The Launch Titles for the Nintendo Entertainment System were the games available on its first release in the United States of America. The exact date of its release, and which games were available, are not as precisely known as they were today. In the mid-80s, after the great video game crash of 1983, video games were toys, and unimportant ones at that, and there was not an entire field of video game journalism dedicated to detailing developments in real time. The Nintendo Entertainment System was first released in the New York City market in October of 1985, was then released in other large cities in spring of the following year, and was released across the United States for the next Christmas season. But for its original, October 1985 release, the following games were available for sale with the NES:

Although many sources claim Donkey Kong Jr. Math and Mach Rider were launch titles of the NES, most of the evidence, including advertisements from that time seem to dispute this. Given the haphazard nature of the industry at the time, and how long ago it happened, it seems possible that some mislabeled boxes of test cartridges could have gotten to Macy's, so it is possible that Mach Rider was sold at launch. However, whether or not, it doesn't change the basic idea of what was included at the NES' launch. What type of games were included?

First, two games, Gyromite and Stack-Up, were both designed for use with the R.O.B. device, a robot that Nintendo included with the original launch for marketing reasons. The R.O.B. proved to be unsuccessful, and no other games were designed for it. The list also includes three games utilizing the Zapper light gun: Duck Hunt, Hogan's Alley and Wild Gunman. Like the R.O.B., the Zapper was included for marketing reasons: after the game crash of 1983, Nintendo advertised its product as an "entertainment system", and novel peripherals were a way to do that. Of the other games, seven were sports games: 10 Yard Fight, Baseball, Excitebike (more or less), Golf, Pinball (arguably), Soccer and Tennis. Notice that four of those also had very prosaic names. There was one puzzle/maze game, Clu Clu Land, which roughly resembles Pac-Man. There was one puzzle game, Wrecking Crew, one fighting game, Kung-Fu, and of course, Super Mario Bros..

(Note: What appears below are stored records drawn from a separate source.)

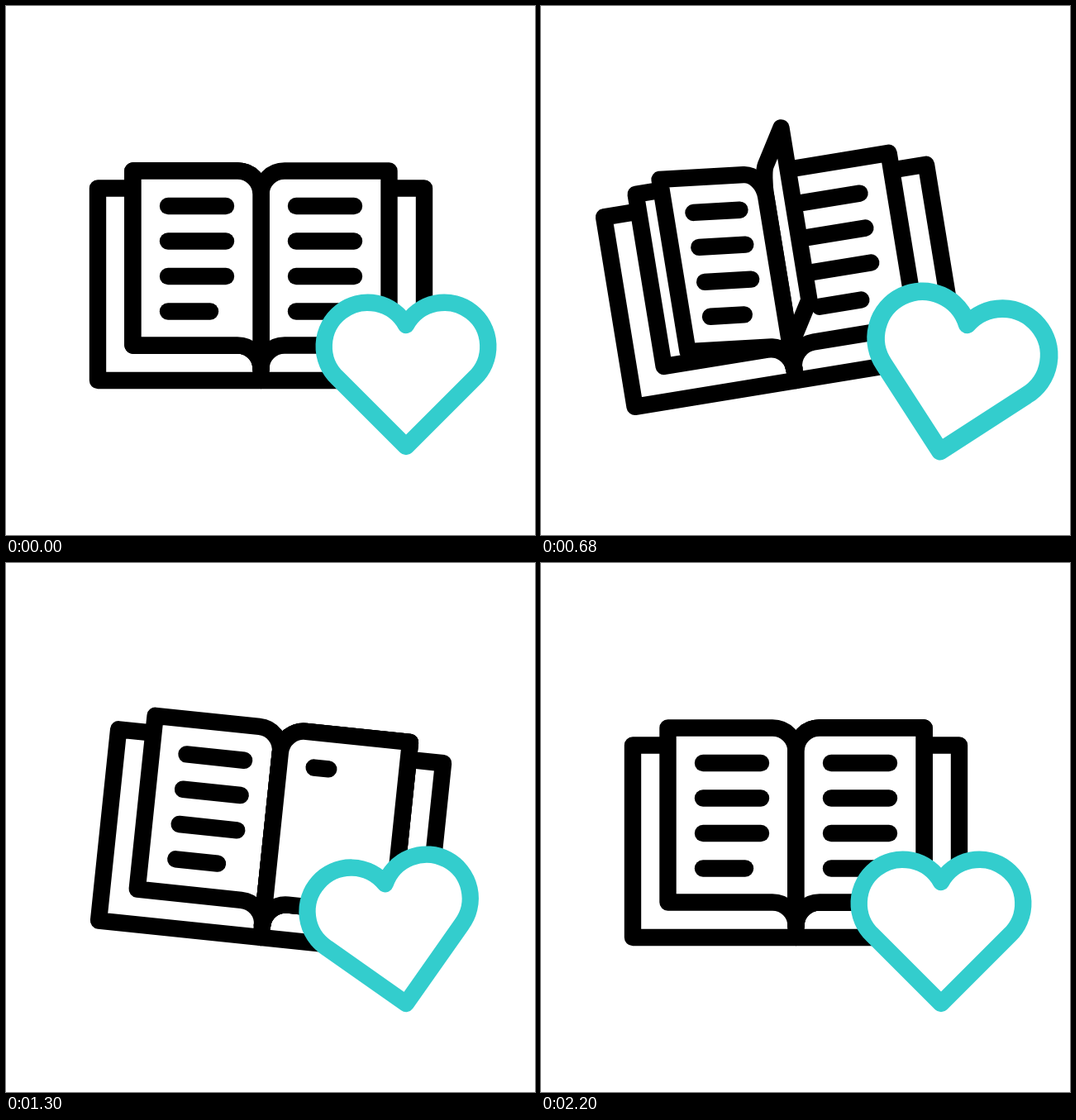
These frames come from a looping animation (640 by 640 pixels, 2.4 s). An HTML page with a canvas:

```html
<!DOCTYPE html>
<html lang="en">
<head>
<meta charset="utf-8">
<title>Favourite book</title>
<style>
  html, body { margin: 0; width: 100%; height: 100%; overflow: hidden; background: #fff; }
  canvas { display: block; width: 640px; height: 640px; }
</style>
</head>
<body>
<canvas id="stage" width="640" height="640"></canvas>
<script>
const ctx = document.getElementById('stage').getContext('2d');
const LOOP = 2400, SPINE = 308.5, BASE = 453, PAGE_WIDTH = 155, LIFT = 64;
const LINES = [[242, 70], [284.5, 70], [327, 70], [369.5, 51]];

const clamp = x => Math.min(1, Math.max(0, x));
const smooth = x => x * x * (3 - 2 * x);
const linear = x => x;

// Interpolates between [time, value, easing into this key] entries.
function track(t, keys) {
  let value = keys[0][1];
  for (let i = 1; i < keys.length; i++) {
    const [t0, v0] = keys[i - 1], [t1, v1, ease = smooth] = keys[i];
    if (t >= t0) value = v0 + (v1 - v0) * ease(clamp((t - t0) / (t1 - t0)));
  }
  return value;
}

const bookAngle = t => track(t, [[180, 0], [780, -10], [1180, 8], [1680, -5.9], [2180, 0]]);
const heartAngle = t => track(t, [[180, 0], [680, 12.1], [1180, -13], [1680, 7.9], [2180, 0]]);
const heartScale = t => 1 + 0.13 * track(t, [
  [180, 0], [380, 1], [580, 0], [780, 1], [980, 0],
  [1380, 0], [1580, 1], [1780, 0], [1980, 1], [2180, 0]]);
// -1 lies on the left, 0 stands upright, 1 lies on the right.
const pageTurn = t => track(t, [[200, -1], [600, 0, linear], [880, 1]]);

// Builds a path in page space, where x is the distance from the spine.
function onPage(turn, build) {
  ctx.save();
  ctx.transform(turn, -LIFT * (1 - Math.abs(turn)) / PAGE_WIDTH, 0, 1, SPINE, 0);
  ctx.beginPath();
  build();
  ctx.restore();
}

function page(turn) {
  const r = 28.5, top = 199.5, bottom = 410.5;
  onPage(turn, () => {
    ctx.arc(r, bottom + r, r, Math.PI, 1.5 * Math.PI);
    ctx.lineTo(PAGE_WIDTH, bottom);
    ctx.lineTo(PAGE_WIDTH, top);
    ctx.arc(r, top + r, r, 1.5 * Math.PI, Math.PI, true);
    ctx.closePath();
  });
  ctx.fill();
  ctx.stroke();
}

// Lines of text run from distance `from`, towards the spine on the left page.
function text(turn, from, direction, amount = () => 1) {
  LINES.forEach(([y, length], i) => {
    const part = amount(i);
    if (part <= 0) return;
    onPage(turn, () => {
      ctx.moveTo(from, y);
      ctx.lineTo(from + direction * length * part, y);
    });
    ctx.stroke();
  });
}

function leftPage(turn) {
  page(turn);
  if (turn < 0) text(turn, 112.5, -1);
}

function polyline(...points) {
  ctx.beginPath();
  points.forEach(p => ctx.lineTo(...p));
  ctx.stroke();
}

function drawBook(t) {
  ctx.save();
  ctx.translate(SPINE, BASE);
  ctx.rotate(bookAngle(t) * Math.PI / 180);
  ctx.translate(-SPINE, -BASE);
  ctx.strokeStyle = '#000';

  polyline([153, 220.5], [111, 220.5], [111, BASE], [506, BASE], [506, 220.5], [464, 220.5]);
  polyline([SPINE, 420], [SPINE, BASE]);
  leftPage(-1);
  page(1);
  text(1, 42.5, 1);

  const first = pageTurn(t), second = pageTurn(t - 400);
  (first < 0 ? [second, first] : [first, second]).forEach(leftPage);
  text(1, 42.5, 1, i => clamp((t - 1200 - 200 * i) / 400));
  ctx.restore();
}

const heart = new Path2D(
  'M484 386A53 53 0 1 0 401.5 450.5L484 533L566.5 450.5A53 53 0 1 0 484 386Z');

function drawHeart(t) {
  const scale = heartScale(t);
  ctx.save();
  ctx.translate(484, 533);
  ctx.rotate(heartAngle(t) * Math.PI / 180);
  ctx.translate(0, -86.5);
  ctx.scale(scale, scale);
  ctx.translate(-484, -446.5);
  ctx.strokeStyle = '#33cdcd';
  ctx.fill(heart);
  ctx.stroke(heart);
  ctx.restore();
}

function frame() {
  const t = performance.now() % LOOP;
  ctx.fillStyle = '#fff';
  ctx.fillRect(0, 0, 640, 640);
  ctx.lineWidth = 20.4;
  ctx.lineCap = ctx.lineJoin = 'round';
  drawBook(t);
  drawHeart(t);
  requestAnimationFrame(frame);
}
frame();
</script>
</body>
</html>
```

Given the later impact of the Nintendo, and the genres of video games it helped invent, this list has some conspicuous absences. In the 1980s, arcade games were popular everywhere, but the launch titles included only two games that were ported from the arcade: Kung-Fu and Wild Gunman, neither of which were a famous arcade title at the time. Nintendo would later release many more arcade ports, such as Galaga, Pac-Man, Dig-Dug and Bubble Bobble, but that wasn't evident from the first release. Since Nintendo was trying to rebrand itself as an "entertainment system", and not just a video game system, it might make sense to eschew beep-beep-blink-blink games, and instead focus on sports games, or on games that featured electronic accessories. I don't know if that is the case, but it seems reasonable that the launch titles could have been meant to expand demographic appeal.

But I haven't even touched on the most important point, which I want you all to sit down for, because it is in "blow-your-mind" territory: the original Nintendo launch titles only included one "Nintendo Game", which was Super Mario Bros. Because while the Nintendo provided an adequate platform for remixed Arcade Games, and would have a host of sports games over its life, "Nintendo Games", as opposed to games on the Nintendo, were a special type of game. They had bright, sometimes cartoonish graphics, they told stories, and they had worlds to explore. I was born in 1979, so my first exposure to games were just as things that were miraculously allowing us to change what was on our TV screen, and that was attraction enough. But when I was old enough for Nintendo, the appeal was that we got to explore our own worlds: places with strange, yet mostly consistent laws that gave us a feeling of exploring a real place. Super Mario Bros. was the first game to really introduce this, in a technical and creative breakthrough, but other games would come later. Although there were many good games in other genres, the Nintendo is mostly remembered for its platformer and adventure games. But in 1985, there were still years before Castlevania, Metroid, The Legend of Zelda and Mega Man were released.

The reason that I thought to write about this is not because I think people specifically need to know about Clu-Clu Land, but because it interests me that people often remember something's most prominent features as necessarily being its earliest features. The Nintendo that so interested us on the playground in sixth grade was not present from its earliest days. The artistic and commercial success of the Nintendo seems almost coincidental in retrospect, because it is entirely possible that in slightly different circumstances, Nintendo would have continued to market the Nintendo as a toy where people could play golf with the help of a robot, and the expansive worlds that were the source of so much excitement on our middle school playgrounds would have never come to be.